■ Work request
Write out the following listing's lines from the one with "<title>Panda and puppy in the park</title>" to the one with "632L645 630L640 666Q630", exactly, with both included and no others.
BEGIN
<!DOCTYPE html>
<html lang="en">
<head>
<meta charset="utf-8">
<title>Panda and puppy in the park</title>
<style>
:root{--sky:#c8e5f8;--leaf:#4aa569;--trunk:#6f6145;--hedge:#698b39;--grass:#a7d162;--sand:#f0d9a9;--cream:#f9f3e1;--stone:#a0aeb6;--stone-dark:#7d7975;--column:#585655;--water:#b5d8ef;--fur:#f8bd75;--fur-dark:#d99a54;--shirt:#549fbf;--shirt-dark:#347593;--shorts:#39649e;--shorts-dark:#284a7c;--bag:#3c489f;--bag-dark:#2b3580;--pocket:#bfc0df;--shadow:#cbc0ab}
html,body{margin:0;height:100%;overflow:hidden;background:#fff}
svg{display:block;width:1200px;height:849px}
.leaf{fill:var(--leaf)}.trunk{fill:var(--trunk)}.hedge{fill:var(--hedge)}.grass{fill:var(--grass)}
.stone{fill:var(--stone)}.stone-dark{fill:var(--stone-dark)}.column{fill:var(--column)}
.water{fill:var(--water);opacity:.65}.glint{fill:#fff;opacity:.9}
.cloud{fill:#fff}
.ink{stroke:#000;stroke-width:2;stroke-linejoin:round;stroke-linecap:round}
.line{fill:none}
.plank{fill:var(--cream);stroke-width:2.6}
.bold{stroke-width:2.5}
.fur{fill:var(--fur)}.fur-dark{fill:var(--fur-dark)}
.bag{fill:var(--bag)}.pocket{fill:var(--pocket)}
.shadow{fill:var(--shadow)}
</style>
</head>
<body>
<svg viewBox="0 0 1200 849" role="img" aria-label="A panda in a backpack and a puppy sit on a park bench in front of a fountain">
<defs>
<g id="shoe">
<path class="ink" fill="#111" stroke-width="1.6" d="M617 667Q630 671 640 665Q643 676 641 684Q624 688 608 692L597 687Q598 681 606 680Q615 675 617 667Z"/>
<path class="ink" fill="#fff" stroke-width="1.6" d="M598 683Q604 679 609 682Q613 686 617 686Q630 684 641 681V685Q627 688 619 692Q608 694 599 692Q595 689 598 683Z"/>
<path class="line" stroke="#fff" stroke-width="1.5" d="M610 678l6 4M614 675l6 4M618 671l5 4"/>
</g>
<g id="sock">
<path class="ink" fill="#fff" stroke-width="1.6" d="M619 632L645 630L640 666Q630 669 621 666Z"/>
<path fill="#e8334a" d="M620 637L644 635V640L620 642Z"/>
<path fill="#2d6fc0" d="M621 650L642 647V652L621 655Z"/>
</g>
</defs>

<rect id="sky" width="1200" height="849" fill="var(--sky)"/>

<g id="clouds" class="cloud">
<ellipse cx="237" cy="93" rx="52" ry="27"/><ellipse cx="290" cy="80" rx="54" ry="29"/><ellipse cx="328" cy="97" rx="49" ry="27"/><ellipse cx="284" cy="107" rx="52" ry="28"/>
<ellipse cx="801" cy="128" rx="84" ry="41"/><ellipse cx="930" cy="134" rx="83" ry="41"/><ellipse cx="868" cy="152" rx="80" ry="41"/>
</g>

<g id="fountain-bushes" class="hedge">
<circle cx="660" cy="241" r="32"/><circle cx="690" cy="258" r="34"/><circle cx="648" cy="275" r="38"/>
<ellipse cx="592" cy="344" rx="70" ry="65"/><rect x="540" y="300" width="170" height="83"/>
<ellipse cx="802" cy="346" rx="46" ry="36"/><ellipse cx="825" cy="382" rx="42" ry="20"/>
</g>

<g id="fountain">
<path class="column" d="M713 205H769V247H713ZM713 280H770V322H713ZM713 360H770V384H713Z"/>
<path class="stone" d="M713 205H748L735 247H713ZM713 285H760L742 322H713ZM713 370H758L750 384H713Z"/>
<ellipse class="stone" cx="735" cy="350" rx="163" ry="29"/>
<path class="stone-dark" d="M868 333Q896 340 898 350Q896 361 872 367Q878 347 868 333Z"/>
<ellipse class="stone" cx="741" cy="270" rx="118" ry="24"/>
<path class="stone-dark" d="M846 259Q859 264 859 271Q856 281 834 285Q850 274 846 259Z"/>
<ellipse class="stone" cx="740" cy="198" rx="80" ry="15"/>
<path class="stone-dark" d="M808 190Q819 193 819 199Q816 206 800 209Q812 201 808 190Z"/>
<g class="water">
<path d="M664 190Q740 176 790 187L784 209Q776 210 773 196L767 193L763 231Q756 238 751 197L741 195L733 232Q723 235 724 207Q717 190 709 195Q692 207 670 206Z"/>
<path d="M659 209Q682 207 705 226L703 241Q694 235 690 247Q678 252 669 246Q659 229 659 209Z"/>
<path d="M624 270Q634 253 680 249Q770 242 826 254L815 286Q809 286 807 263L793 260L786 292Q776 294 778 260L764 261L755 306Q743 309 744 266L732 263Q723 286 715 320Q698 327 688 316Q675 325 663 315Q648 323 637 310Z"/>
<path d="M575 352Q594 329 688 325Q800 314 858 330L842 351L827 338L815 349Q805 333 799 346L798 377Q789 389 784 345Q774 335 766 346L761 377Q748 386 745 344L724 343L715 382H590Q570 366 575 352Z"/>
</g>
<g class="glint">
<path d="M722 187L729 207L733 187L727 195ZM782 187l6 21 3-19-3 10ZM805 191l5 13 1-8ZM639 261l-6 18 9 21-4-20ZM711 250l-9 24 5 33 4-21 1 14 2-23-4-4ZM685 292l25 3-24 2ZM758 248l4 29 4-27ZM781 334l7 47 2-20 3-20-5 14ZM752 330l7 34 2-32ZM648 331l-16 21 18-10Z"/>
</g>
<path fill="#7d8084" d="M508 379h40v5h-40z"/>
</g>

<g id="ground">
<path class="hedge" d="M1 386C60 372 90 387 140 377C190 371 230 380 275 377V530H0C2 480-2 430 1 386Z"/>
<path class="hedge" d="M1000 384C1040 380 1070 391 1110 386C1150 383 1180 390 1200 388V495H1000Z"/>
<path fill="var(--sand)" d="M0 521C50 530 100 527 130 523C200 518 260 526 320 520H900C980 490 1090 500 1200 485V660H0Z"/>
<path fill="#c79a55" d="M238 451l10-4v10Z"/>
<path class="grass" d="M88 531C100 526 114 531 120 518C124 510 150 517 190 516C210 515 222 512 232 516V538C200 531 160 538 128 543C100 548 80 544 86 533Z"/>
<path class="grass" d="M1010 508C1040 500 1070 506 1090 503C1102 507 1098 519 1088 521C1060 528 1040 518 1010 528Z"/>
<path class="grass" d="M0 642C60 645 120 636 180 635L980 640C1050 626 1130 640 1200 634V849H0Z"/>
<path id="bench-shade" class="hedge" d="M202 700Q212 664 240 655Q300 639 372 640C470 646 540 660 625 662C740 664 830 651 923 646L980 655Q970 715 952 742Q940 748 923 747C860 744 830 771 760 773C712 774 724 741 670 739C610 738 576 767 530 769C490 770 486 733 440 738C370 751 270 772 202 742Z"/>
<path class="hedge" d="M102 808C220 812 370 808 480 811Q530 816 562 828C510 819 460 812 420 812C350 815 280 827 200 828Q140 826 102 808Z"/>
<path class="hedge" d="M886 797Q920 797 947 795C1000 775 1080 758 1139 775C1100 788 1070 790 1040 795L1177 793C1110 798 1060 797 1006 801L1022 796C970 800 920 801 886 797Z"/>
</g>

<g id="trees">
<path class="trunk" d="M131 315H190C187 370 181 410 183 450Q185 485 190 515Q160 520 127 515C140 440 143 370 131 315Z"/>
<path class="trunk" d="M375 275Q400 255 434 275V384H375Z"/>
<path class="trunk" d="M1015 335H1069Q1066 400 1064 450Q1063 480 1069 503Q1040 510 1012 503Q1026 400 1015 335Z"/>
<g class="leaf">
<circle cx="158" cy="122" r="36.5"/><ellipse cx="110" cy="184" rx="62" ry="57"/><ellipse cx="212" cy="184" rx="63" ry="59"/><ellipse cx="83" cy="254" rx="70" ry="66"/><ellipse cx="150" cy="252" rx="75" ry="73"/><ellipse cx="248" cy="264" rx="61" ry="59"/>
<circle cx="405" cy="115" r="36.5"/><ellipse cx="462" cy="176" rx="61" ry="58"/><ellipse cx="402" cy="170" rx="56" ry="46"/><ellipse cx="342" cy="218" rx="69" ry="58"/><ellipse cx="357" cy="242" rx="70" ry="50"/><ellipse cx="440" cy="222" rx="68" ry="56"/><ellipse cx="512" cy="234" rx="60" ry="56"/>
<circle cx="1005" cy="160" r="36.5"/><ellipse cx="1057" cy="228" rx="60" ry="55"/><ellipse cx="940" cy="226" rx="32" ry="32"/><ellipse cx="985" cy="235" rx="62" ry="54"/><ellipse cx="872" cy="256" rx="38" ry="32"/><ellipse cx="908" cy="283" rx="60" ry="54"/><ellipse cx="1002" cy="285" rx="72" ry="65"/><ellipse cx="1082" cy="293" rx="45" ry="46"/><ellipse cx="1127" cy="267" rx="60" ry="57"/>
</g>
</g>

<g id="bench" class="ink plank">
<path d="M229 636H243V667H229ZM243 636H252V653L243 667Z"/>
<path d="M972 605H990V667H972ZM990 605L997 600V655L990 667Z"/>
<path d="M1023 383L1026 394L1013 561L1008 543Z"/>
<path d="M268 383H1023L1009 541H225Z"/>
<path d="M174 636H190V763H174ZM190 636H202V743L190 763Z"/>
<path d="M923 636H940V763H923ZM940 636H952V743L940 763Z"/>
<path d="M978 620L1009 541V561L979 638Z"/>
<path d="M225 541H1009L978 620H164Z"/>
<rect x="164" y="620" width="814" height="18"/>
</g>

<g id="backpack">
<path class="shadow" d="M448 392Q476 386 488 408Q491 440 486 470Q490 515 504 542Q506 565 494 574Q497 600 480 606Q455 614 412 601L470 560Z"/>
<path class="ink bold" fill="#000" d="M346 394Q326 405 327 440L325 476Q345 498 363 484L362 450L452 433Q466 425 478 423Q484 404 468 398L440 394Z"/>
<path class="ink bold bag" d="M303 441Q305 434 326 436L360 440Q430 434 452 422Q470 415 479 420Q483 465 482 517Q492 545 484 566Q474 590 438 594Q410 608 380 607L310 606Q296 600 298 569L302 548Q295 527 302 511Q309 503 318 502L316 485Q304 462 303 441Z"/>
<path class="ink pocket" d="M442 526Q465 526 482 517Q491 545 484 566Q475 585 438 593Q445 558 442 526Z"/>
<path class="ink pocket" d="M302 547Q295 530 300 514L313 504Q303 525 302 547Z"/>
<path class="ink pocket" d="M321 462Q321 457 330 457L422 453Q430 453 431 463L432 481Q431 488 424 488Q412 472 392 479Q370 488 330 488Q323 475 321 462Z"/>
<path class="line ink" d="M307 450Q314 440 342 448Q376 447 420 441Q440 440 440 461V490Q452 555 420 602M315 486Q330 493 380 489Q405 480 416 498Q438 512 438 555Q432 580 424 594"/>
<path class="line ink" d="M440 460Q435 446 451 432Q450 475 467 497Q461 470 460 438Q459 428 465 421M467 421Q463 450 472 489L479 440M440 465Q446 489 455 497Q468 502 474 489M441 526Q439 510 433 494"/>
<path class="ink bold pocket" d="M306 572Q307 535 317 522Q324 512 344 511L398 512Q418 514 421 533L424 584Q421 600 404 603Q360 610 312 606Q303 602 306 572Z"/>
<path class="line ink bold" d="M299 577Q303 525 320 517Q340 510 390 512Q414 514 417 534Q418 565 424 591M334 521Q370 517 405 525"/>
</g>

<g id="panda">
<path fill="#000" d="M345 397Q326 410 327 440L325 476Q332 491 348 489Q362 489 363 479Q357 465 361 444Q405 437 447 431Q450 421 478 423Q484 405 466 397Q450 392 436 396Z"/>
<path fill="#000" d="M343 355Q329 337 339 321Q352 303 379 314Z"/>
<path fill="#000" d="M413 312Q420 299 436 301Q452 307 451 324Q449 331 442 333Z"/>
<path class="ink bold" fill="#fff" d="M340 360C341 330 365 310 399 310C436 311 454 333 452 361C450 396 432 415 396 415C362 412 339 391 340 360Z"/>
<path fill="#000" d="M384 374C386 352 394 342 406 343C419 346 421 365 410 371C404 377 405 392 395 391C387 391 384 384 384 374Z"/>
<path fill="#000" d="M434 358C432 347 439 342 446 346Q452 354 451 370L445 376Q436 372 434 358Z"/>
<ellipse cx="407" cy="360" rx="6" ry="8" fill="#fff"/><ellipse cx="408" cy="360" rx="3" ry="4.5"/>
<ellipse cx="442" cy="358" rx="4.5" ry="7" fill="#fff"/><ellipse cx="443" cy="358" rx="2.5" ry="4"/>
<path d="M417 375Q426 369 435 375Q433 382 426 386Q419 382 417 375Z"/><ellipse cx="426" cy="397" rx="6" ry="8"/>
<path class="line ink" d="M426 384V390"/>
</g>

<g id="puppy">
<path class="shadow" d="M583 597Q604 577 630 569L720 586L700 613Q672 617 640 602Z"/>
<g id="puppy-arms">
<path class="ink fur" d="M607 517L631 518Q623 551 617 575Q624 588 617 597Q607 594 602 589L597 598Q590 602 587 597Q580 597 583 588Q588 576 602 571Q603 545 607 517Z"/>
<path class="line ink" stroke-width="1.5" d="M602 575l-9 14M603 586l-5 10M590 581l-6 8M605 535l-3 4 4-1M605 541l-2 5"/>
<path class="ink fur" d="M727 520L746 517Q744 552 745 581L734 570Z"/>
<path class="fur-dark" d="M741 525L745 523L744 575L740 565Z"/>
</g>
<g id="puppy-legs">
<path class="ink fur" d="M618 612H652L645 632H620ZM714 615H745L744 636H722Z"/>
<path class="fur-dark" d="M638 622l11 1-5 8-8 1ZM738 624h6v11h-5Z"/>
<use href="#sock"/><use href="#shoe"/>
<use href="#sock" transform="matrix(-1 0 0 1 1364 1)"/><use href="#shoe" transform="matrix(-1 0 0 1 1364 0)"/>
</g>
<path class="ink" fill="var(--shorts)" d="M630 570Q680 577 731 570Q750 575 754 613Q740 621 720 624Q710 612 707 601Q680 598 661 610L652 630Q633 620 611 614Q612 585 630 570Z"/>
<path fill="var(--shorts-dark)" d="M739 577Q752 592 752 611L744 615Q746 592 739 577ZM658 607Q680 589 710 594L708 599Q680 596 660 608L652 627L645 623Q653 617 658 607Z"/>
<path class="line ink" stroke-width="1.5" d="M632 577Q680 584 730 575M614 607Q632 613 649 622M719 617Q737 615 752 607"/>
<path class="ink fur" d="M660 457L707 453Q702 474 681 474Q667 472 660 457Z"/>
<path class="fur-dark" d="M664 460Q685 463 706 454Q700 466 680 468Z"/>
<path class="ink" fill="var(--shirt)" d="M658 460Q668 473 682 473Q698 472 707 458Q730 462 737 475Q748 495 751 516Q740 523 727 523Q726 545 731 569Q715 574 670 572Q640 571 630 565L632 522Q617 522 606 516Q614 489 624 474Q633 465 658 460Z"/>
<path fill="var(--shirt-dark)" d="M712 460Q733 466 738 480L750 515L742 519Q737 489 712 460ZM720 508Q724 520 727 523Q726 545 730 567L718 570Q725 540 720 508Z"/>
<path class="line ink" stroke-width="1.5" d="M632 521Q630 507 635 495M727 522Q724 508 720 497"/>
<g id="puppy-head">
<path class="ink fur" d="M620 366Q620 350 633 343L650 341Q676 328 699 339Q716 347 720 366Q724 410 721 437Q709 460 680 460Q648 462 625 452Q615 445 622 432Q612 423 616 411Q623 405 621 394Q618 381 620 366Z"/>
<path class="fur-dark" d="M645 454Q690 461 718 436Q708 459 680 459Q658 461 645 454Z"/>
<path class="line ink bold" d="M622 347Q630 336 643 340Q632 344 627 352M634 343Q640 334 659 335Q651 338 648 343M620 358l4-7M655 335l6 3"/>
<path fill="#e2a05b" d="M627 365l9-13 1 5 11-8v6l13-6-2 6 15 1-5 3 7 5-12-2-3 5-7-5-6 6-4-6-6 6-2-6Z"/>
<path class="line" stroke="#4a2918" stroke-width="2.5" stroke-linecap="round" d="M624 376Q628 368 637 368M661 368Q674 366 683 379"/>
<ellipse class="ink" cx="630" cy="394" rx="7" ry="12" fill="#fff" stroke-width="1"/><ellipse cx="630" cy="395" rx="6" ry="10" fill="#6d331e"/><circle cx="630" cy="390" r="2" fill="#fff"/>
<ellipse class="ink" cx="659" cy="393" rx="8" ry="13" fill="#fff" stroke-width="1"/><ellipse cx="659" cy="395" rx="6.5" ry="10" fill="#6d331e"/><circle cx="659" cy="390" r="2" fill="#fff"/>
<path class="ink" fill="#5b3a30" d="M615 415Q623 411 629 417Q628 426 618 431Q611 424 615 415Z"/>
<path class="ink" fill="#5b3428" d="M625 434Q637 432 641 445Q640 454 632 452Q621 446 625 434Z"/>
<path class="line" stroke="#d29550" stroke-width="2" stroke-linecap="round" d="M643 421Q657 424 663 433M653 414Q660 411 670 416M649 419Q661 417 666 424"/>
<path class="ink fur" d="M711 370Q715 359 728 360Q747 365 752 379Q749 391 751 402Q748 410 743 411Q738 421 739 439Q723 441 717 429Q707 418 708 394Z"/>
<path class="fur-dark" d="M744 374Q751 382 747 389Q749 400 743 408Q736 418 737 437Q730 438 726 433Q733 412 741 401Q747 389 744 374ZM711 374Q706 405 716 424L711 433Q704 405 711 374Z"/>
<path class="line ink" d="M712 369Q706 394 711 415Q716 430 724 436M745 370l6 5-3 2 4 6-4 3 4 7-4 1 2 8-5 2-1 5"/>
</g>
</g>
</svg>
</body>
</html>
END
■ Solution for this problem
<title>Panda and puppy in the park</title>
<style>
:root{--sky:#c8e5f8;--leaf:#4aa569;--trunk:#6f6145;--hedge:#698b39;--grass:#a7d162;--sand:#f0d9a9;--cream:#f9f3e1;--stone:#a0aeb6;--stone-dark:#7d7975;--column:#585655;--water:#b5d8ef;--fur:#f8bd75;--fur-dark:#d99a54;--shirt:#549fbf;--shirt-dark:#347593;--shorts:#39649e;--shorts-dark:#284a7c;--bag:#3c489f;--bag-dark:#2b3580;--pocket:#bfc0df;--shadow:#cbc0ab}
html,body{margin:0;height:100%;overflow:hidden;background:#fff}
svg{display:block;width:1200px;height:849px}
.leaf{fill:var(--leaf)}.trunk{fill:var(--trunk)}.hedge{fill:var(--hedge)}.grass{fill:var(--grass)}
.stone{fill:var(--stone)}.stone-dark{fill:var(--stone-dark)}.column{fill:var(--column)}
.water{fill:var(--water);opacity:.65}.glint{fill:#fff;opacity:.9}
.cloud{fill:#fff}
.ink{stroke:#000;stroke-width:2;stroke-linejoin:round;stroke-linecap:round}
.line{fill:none}
.plank{fill:var(--cream);stroke-width:2.6}
.bold{stroke-width:2.5}
.fur{fill:var(--fur)}.fur-dark{fill:var(--fur-dark)}
.bag{fill:var(--bag)}.pocket{fill:var(--pocket)}
.shadow{fill:var(--shadow)}
</style>
</head>
<body>
<svg viewBox="0 0 1200 849" role="img" aria-label="A panda in a backpack and a puppy sit on a park bench in front of a fountain">
<defs>
<g id="shoe">
<path class="ink" fill="#111" stroke-width="1.6" d="M617 667Q630 671 640 665Q643 676 641 684Q624 688 608 692L597 687Q598 681 606 680Q615 675 617 667Z"/>
<path class="ink" fill="#fff" stroke-width="1.6" d="M598 683Q604 679 609 682Q613 686 617 686Q630 684 641 681V685Q627 688 619 692Q608 694 599 692Q595 689 598 683Z"/>
<path class="line" stroke="#fff" stroke-width="1.5" d="M610 678l6 4M614 675l6 4M618 671l5 4"/>
</g>
<g id="sock">
<path class="ink" fill="#fff" stroke-width="1.6" d="M619 632L645 630L640 666Q630 669 621 666Z"/>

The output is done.